I don't need to tell you how useful those networks were for fund-raising and organizing. Internet outreach brought in hundreds of millions of dollars in political donations, and Web video helped you distribute viral campaign spots. Reporters fawned over Web applications and online wikis that managed canvassers and phone banks. Certainly digital media was more important in this election than it had been in any other in the history of the country.
With your inauguration just a couple months away, you'll soon have the opportunity to convert your Web-enabled campaign -- and vast community of online supporters -- into a new kind of government. Forgive the jargon, but we're talking about White House 2.0. You now have the chance to give the executive branch a complete technological makeover, endowing it with all the extraordinary capabilities of the modern Internet. This isn't a partisan issue. A truly modern presidency would tap into the vigor and potential of all Americans, by means of searchable online databases, full-scale interactivity, and the distributed problem-solving that comes with social networks. For the first time ever, and under your leadership, the federal bureaucracy can become more accessible, more transparent and -- most important -- more effective than it's ever been.
These aren't just vague ideas and Webby catchphrases. A movement is building around the country -- indeed, around the world -- to work out how information technology might promote democracy and improve government. I've collected ideas from some of the engineers, activists and visionaries who are leading the way. And now I'd like to provide you with something of a wish list. How should you use the Internet to revolutionize government? A few suggestions.
Seldom have I ever read anything less worthy of reading, so I quit after 1 of 2. Hide everything on line where the old folks that actually vote do not venture. Science is good and the internet is good, but sometimes old is better.
Is. . . anyone worried about hacking?
I mean, modern computer users can get in to even the Pentagon and such. Some hackers can take over whole computers even. I'm canadian, and also very inexperienced : P. But how fool proof /IS/ the government's system?
There was a quote from an ex-CIA agent;
"Bring me 50 of the world's best hackers, and I will bring this country to its knees"
In order to set up an interactive community, AND online as well, there will need to be several hundreds of layers of security precautions.
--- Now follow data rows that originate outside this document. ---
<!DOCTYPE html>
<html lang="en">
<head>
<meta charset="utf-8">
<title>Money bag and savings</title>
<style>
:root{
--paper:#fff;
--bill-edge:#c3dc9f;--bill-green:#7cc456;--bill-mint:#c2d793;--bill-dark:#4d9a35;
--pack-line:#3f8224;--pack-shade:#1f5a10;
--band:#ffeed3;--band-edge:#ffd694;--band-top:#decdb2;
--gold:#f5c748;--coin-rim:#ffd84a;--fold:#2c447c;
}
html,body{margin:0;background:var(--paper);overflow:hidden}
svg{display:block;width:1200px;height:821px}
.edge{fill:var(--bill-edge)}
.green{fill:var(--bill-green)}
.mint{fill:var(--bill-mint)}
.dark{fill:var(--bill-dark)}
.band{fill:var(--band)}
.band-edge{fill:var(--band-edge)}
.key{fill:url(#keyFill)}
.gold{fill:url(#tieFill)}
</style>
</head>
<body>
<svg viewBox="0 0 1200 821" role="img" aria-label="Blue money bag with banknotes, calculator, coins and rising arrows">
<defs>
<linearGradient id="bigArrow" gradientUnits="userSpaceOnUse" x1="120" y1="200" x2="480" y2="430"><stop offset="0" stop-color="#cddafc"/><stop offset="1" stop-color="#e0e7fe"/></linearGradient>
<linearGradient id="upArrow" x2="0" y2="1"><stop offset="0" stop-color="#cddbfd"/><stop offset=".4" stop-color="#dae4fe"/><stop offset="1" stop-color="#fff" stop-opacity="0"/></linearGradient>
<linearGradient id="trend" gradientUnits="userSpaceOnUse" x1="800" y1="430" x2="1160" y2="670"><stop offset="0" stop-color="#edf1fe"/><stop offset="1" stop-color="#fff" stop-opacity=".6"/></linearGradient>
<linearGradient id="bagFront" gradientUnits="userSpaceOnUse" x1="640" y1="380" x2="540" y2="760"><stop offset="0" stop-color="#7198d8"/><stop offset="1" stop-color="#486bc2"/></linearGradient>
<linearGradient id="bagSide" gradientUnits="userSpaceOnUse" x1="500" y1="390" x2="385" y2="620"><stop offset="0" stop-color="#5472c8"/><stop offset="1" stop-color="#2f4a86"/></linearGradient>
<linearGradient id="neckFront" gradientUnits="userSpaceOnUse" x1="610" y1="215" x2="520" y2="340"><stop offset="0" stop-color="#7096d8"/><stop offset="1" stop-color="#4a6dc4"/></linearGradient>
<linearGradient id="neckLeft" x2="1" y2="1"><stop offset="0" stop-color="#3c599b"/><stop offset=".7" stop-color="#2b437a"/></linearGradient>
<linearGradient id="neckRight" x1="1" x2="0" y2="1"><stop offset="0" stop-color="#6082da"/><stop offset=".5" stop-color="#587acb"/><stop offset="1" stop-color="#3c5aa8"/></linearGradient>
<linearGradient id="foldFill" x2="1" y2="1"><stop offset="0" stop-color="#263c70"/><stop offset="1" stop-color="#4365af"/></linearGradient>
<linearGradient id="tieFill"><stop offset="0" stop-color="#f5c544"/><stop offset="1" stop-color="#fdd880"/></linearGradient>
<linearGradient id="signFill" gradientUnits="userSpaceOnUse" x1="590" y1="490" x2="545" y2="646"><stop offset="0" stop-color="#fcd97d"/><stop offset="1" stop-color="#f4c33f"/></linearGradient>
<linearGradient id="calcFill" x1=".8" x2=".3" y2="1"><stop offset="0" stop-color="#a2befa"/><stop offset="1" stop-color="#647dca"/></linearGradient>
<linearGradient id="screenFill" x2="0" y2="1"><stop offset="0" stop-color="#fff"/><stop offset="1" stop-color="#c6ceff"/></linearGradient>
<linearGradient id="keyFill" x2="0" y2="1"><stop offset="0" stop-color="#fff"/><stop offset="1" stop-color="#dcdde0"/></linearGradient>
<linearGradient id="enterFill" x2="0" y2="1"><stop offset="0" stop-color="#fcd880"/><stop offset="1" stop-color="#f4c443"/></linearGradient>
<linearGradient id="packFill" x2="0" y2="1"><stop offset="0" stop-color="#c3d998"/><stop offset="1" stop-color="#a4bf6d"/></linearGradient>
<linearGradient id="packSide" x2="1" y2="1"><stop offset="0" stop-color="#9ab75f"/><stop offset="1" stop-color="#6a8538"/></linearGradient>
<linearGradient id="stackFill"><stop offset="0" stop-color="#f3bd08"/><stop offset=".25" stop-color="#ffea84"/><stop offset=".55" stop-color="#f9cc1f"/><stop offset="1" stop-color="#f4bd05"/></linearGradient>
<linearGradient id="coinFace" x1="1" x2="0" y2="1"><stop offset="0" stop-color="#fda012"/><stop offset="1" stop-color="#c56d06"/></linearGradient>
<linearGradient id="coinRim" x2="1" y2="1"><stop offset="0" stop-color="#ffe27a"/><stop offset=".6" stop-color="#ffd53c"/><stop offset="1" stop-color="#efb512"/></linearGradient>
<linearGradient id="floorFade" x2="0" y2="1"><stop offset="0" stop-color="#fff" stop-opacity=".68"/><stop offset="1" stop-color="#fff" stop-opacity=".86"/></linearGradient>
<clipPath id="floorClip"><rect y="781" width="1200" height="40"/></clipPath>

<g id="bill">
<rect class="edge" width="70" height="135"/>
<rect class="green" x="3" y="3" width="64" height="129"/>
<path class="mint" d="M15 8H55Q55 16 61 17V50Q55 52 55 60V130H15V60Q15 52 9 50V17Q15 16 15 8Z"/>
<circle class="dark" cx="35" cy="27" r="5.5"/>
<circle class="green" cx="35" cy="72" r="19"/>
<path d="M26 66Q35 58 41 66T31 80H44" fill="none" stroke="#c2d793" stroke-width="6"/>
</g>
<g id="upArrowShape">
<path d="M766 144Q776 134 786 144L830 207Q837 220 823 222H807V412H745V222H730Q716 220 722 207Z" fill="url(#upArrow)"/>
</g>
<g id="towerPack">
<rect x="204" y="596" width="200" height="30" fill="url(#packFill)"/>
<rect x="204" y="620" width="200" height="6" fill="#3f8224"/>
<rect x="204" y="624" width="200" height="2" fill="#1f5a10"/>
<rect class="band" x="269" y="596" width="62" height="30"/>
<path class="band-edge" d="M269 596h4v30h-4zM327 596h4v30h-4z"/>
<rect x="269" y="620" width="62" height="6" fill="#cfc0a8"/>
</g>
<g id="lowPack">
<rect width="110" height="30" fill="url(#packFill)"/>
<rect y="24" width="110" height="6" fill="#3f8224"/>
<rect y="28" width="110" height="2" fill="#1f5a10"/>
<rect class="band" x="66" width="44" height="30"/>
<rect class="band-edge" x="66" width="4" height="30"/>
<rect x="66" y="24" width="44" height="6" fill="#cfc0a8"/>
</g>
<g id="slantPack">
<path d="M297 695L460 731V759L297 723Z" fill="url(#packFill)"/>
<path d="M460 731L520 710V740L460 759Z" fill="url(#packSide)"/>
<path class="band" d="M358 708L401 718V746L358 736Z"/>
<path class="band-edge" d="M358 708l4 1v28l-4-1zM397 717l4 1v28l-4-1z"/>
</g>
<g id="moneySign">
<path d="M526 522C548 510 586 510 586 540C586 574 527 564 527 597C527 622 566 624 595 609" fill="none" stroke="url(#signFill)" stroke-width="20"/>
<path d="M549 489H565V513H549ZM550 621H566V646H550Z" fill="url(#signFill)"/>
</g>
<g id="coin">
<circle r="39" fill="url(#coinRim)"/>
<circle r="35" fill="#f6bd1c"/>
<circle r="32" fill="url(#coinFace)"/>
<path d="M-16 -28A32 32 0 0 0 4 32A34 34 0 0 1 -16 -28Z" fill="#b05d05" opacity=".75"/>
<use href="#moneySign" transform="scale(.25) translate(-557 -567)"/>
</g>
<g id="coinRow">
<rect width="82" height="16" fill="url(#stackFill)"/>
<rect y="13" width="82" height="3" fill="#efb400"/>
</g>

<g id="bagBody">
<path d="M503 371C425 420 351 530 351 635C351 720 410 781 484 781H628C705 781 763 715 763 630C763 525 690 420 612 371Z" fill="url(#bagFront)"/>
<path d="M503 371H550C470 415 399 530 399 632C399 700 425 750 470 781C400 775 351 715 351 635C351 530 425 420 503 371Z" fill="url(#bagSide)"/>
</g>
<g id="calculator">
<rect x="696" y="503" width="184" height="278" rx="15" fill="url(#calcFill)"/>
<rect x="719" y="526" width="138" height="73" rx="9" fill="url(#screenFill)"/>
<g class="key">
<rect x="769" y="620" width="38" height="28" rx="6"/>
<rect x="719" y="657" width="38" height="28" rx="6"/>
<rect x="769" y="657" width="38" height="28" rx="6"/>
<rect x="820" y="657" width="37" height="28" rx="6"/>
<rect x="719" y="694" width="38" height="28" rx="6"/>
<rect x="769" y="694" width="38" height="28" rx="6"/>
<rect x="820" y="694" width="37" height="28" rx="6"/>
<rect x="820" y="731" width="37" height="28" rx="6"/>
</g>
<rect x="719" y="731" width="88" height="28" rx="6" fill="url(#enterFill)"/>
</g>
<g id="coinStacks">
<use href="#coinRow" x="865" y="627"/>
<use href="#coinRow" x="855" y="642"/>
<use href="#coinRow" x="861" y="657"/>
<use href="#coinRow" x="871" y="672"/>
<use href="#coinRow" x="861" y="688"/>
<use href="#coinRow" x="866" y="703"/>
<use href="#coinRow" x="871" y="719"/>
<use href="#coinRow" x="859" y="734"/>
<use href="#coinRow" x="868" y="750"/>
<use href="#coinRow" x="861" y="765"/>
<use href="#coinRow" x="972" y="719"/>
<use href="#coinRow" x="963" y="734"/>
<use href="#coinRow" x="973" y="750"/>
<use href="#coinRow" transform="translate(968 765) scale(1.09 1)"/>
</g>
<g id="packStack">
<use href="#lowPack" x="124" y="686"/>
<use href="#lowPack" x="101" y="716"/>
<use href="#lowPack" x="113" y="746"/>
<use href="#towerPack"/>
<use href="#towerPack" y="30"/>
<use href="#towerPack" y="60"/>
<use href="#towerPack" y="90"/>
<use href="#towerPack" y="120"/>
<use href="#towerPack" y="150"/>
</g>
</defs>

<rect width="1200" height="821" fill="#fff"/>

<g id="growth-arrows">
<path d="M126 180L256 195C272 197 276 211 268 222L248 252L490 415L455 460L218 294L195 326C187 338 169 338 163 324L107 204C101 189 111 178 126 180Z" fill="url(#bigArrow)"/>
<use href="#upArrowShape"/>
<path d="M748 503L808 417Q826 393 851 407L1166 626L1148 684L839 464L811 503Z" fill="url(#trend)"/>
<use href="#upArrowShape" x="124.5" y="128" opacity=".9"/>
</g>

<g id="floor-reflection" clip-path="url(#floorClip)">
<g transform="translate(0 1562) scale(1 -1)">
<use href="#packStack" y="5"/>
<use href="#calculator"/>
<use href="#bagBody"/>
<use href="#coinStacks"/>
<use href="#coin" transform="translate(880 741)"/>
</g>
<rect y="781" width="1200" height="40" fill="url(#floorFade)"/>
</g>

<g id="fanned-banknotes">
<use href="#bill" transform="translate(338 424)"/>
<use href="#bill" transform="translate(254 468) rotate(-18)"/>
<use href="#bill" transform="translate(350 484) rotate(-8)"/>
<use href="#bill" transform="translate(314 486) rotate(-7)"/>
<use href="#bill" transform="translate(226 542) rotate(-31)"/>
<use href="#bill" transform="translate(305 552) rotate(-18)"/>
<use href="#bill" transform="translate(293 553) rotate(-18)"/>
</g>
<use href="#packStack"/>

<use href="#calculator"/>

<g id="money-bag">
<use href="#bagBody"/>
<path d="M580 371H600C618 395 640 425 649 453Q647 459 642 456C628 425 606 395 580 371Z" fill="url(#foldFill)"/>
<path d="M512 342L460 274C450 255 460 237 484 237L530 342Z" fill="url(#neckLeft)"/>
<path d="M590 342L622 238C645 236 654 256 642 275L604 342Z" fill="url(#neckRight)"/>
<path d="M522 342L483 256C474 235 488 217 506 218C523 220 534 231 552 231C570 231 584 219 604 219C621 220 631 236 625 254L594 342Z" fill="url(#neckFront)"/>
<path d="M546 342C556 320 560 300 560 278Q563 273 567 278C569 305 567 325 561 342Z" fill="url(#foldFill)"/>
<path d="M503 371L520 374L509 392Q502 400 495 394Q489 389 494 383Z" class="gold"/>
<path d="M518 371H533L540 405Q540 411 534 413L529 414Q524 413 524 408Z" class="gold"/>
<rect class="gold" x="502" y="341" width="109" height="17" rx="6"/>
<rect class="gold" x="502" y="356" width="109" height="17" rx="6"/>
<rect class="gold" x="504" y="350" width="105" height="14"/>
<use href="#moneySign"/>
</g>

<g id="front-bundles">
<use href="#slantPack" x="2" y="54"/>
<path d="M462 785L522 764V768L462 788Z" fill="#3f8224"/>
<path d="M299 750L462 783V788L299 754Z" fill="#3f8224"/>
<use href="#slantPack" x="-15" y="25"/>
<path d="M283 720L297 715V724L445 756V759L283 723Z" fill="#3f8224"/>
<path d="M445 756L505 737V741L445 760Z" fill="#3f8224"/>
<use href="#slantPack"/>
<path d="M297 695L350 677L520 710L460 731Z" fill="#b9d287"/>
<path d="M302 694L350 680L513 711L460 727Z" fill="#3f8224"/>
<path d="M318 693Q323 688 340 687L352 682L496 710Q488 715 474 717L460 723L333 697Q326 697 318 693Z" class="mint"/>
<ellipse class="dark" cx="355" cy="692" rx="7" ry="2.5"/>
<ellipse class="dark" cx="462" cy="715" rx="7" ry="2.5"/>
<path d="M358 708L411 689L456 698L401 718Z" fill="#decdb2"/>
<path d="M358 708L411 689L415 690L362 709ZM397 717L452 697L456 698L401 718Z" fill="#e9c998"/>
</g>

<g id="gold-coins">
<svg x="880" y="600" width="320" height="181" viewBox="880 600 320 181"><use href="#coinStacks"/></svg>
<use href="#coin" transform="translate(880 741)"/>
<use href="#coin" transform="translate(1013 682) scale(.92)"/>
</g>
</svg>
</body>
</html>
More so, what about leaks? Getting a hold of a government operator would be easier, and you could be breaking into servers in and out easily. As well, you'd have hundreds of members in such a community, and I don't think the president can handle ALL of them. You'd need thousands of staff, all trained to best answer questions. And even then, it's not really average american-president interaction. It's like talking to Kid's Help Phone, trying to figure out your life.
Thankfully, most of the data they are talking about providing online is already publicly available. Voting records are already online, but they're only listed by the bill that was voted on - it's not currently possible (at least on the government website) to select a senator and see that PERSON'S entire voting record.
Additionally, providing online community tools to make suggestions for bills, provide feedback to posted suggestions and such would need no more security than facebook, myspace, or whatever. All of that correspondence to senators, governors, etc are available for public request via a FOIA (Freedom of Information Act) request.
This article is talking, primarily, about enabling easier communication between elected officials and their constituency.
As a patent agent and active participant in Peer to Patent, I can say that this “crowdsourcing” approach to citizen government relations has merit. There’s a lot more work to be done, however. One of the challenges for the creative patent agent is to find a way to write a patent application that can be reviewed equally well by two very different audiences, the Peer- to-Patent reviewers, and USPTO patent examiners. This is no small feat, but for those that can master it, dramatically higher quality patents and much more efficient patent examination should result.
the system must have a progressing effect to boost a new generation of democracy